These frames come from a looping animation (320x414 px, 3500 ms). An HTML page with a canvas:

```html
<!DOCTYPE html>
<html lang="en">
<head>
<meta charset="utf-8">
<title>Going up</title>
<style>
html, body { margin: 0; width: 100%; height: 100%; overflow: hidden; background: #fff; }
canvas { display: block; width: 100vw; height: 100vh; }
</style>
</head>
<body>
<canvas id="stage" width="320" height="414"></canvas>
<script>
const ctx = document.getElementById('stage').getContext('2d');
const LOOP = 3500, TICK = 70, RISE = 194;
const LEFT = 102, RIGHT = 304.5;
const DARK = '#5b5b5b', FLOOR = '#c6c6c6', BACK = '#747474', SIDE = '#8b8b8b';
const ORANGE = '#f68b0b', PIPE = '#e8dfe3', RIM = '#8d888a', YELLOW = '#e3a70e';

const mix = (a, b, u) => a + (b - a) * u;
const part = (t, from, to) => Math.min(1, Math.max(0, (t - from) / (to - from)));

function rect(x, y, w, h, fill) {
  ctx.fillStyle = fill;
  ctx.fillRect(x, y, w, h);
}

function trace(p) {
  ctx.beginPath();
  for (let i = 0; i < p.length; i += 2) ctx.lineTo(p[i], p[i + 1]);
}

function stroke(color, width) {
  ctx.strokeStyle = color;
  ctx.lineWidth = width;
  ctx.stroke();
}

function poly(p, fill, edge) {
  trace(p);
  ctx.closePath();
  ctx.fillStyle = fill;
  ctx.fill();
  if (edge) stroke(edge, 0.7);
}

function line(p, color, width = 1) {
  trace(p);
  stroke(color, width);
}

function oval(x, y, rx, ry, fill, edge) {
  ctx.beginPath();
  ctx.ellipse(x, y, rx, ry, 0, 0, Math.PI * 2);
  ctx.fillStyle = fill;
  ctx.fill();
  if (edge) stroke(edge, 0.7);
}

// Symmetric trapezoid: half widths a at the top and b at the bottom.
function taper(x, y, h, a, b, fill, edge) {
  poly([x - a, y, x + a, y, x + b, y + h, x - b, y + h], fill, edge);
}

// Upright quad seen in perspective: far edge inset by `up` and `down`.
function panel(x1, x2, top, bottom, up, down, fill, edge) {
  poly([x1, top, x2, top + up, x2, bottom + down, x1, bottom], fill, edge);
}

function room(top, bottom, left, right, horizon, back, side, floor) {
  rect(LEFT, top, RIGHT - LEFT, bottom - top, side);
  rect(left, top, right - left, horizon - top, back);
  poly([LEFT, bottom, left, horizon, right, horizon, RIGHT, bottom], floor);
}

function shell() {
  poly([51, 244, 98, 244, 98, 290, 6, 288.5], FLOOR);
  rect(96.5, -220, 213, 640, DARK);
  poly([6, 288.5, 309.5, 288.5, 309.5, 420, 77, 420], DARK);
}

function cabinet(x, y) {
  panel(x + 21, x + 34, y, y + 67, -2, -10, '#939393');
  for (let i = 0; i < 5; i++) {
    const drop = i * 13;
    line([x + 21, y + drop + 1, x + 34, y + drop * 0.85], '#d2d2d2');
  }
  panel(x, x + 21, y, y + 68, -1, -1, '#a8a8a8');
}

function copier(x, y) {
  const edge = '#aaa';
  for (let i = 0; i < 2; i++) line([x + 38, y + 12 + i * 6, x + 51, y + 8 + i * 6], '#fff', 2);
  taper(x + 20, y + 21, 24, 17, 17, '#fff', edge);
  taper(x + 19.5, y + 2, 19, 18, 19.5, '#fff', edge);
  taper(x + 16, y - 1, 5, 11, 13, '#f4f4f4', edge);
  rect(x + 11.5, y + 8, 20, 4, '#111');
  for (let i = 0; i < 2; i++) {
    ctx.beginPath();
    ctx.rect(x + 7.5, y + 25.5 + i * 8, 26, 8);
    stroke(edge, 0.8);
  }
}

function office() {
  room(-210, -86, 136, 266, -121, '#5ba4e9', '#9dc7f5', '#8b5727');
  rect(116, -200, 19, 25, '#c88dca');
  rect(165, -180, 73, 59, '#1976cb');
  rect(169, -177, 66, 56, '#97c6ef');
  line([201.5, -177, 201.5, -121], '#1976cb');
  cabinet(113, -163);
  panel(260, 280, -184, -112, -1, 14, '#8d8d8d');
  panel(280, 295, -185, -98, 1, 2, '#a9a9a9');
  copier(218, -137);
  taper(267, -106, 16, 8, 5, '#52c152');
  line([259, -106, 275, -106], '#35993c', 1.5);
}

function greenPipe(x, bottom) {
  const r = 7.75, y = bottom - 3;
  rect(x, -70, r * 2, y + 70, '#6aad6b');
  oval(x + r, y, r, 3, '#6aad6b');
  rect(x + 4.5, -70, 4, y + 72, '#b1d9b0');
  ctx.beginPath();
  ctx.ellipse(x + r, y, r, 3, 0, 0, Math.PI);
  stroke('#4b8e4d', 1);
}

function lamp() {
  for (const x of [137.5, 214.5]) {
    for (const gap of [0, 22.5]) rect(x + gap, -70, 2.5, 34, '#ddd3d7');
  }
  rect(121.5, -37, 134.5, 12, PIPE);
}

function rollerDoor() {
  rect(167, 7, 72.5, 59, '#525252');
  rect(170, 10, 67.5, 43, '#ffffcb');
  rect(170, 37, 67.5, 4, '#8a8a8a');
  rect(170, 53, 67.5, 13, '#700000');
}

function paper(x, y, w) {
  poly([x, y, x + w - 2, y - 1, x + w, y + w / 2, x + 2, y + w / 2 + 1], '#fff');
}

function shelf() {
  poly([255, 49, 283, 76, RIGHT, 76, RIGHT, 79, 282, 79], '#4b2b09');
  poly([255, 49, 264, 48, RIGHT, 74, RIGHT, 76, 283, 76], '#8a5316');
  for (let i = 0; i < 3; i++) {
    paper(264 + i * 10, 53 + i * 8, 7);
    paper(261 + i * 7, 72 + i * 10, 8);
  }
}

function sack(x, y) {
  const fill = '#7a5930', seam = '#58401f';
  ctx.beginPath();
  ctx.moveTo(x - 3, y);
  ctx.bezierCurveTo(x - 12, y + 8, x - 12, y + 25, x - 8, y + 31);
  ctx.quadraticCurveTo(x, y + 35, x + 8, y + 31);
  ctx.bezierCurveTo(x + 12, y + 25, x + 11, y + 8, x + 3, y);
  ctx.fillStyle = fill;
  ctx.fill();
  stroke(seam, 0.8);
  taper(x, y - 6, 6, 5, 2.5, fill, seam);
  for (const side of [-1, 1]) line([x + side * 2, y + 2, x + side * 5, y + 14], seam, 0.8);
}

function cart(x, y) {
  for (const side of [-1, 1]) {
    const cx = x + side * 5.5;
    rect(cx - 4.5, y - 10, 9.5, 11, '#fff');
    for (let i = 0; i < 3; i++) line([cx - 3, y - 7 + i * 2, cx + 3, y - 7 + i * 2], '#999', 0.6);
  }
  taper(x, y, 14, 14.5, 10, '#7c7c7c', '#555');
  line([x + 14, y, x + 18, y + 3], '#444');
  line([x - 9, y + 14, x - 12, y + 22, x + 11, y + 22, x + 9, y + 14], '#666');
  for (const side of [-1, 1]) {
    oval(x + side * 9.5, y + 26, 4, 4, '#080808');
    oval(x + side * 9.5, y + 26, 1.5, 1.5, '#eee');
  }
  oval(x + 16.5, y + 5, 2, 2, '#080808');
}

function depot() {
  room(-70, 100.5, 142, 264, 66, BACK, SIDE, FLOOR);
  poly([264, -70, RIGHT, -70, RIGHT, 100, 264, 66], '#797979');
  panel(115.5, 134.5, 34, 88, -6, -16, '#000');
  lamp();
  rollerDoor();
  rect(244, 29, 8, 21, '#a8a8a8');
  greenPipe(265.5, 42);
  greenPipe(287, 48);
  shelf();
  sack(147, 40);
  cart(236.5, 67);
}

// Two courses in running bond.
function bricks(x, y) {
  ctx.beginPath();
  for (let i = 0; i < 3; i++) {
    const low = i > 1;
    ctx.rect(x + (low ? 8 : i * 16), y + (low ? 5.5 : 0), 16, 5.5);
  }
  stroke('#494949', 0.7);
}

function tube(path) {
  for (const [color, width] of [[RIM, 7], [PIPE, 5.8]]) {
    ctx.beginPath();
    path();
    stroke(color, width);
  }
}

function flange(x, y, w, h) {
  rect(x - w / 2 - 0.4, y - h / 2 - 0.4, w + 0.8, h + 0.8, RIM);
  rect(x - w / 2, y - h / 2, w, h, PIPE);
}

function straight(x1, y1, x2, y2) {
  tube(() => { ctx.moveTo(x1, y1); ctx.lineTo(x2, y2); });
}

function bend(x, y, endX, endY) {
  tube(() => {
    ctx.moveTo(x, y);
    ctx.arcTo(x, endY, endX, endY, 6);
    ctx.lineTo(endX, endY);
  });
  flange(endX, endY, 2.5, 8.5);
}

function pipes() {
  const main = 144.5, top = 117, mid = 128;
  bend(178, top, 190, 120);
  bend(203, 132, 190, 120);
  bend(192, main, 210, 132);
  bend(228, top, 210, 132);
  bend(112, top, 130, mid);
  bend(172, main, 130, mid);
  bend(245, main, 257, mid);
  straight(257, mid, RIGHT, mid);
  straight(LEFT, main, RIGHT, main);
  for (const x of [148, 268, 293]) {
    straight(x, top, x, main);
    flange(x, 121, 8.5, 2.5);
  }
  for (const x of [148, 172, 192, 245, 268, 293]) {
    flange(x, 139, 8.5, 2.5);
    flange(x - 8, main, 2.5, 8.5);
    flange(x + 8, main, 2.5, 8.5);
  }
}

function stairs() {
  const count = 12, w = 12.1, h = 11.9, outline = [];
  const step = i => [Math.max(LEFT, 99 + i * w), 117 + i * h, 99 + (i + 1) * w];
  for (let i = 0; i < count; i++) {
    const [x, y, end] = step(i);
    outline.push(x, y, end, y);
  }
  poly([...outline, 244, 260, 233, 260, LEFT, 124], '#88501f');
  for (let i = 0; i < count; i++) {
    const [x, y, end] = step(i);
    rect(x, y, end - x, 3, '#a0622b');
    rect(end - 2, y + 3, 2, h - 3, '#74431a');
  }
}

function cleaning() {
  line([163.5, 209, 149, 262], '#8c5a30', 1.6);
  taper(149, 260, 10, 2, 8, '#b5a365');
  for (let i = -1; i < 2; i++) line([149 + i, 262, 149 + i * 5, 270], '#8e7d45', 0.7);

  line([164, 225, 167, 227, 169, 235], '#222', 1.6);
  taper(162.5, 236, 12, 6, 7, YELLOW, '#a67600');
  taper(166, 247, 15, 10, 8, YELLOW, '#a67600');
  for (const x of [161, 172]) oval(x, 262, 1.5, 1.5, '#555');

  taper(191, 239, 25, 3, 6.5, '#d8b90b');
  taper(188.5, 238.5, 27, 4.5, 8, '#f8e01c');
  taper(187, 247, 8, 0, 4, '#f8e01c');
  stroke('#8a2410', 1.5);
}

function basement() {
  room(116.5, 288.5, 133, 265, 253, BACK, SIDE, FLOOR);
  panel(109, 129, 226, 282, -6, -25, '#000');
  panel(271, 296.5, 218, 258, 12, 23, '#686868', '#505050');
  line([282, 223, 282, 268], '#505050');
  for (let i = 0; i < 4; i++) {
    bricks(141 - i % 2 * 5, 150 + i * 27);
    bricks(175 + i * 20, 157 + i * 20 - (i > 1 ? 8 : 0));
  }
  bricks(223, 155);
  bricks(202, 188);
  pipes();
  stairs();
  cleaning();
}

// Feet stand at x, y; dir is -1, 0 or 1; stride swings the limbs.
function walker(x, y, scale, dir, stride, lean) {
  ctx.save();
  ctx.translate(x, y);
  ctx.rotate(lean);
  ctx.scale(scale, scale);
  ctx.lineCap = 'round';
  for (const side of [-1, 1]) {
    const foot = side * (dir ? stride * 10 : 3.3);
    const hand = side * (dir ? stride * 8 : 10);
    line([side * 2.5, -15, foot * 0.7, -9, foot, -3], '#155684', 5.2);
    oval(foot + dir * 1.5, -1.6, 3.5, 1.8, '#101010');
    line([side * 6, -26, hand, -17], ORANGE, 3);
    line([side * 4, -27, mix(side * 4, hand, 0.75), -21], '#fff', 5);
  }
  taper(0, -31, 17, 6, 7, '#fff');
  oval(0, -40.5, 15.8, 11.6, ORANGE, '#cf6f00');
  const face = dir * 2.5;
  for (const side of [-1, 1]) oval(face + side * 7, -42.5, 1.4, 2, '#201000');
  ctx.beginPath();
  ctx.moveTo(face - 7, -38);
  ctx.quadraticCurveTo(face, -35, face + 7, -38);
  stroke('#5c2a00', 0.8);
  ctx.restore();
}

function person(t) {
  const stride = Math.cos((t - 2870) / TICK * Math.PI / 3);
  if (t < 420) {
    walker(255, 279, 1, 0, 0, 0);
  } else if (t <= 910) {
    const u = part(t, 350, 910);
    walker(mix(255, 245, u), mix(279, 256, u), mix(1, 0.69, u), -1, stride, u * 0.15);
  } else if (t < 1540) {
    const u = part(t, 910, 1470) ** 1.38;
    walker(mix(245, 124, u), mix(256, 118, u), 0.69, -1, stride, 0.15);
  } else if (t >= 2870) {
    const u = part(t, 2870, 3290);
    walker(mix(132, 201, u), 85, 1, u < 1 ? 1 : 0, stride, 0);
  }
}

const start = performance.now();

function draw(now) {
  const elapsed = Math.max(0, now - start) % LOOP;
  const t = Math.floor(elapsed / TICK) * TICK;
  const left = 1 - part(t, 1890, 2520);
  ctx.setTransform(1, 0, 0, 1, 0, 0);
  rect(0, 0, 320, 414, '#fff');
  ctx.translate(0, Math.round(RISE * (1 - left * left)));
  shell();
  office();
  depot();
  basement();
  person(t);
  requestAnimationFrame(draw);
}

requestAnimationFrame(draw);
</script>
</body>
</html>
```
• • • • • • •
Among the entries above, count the lines that contain the word "bend" and give the number by itself.

8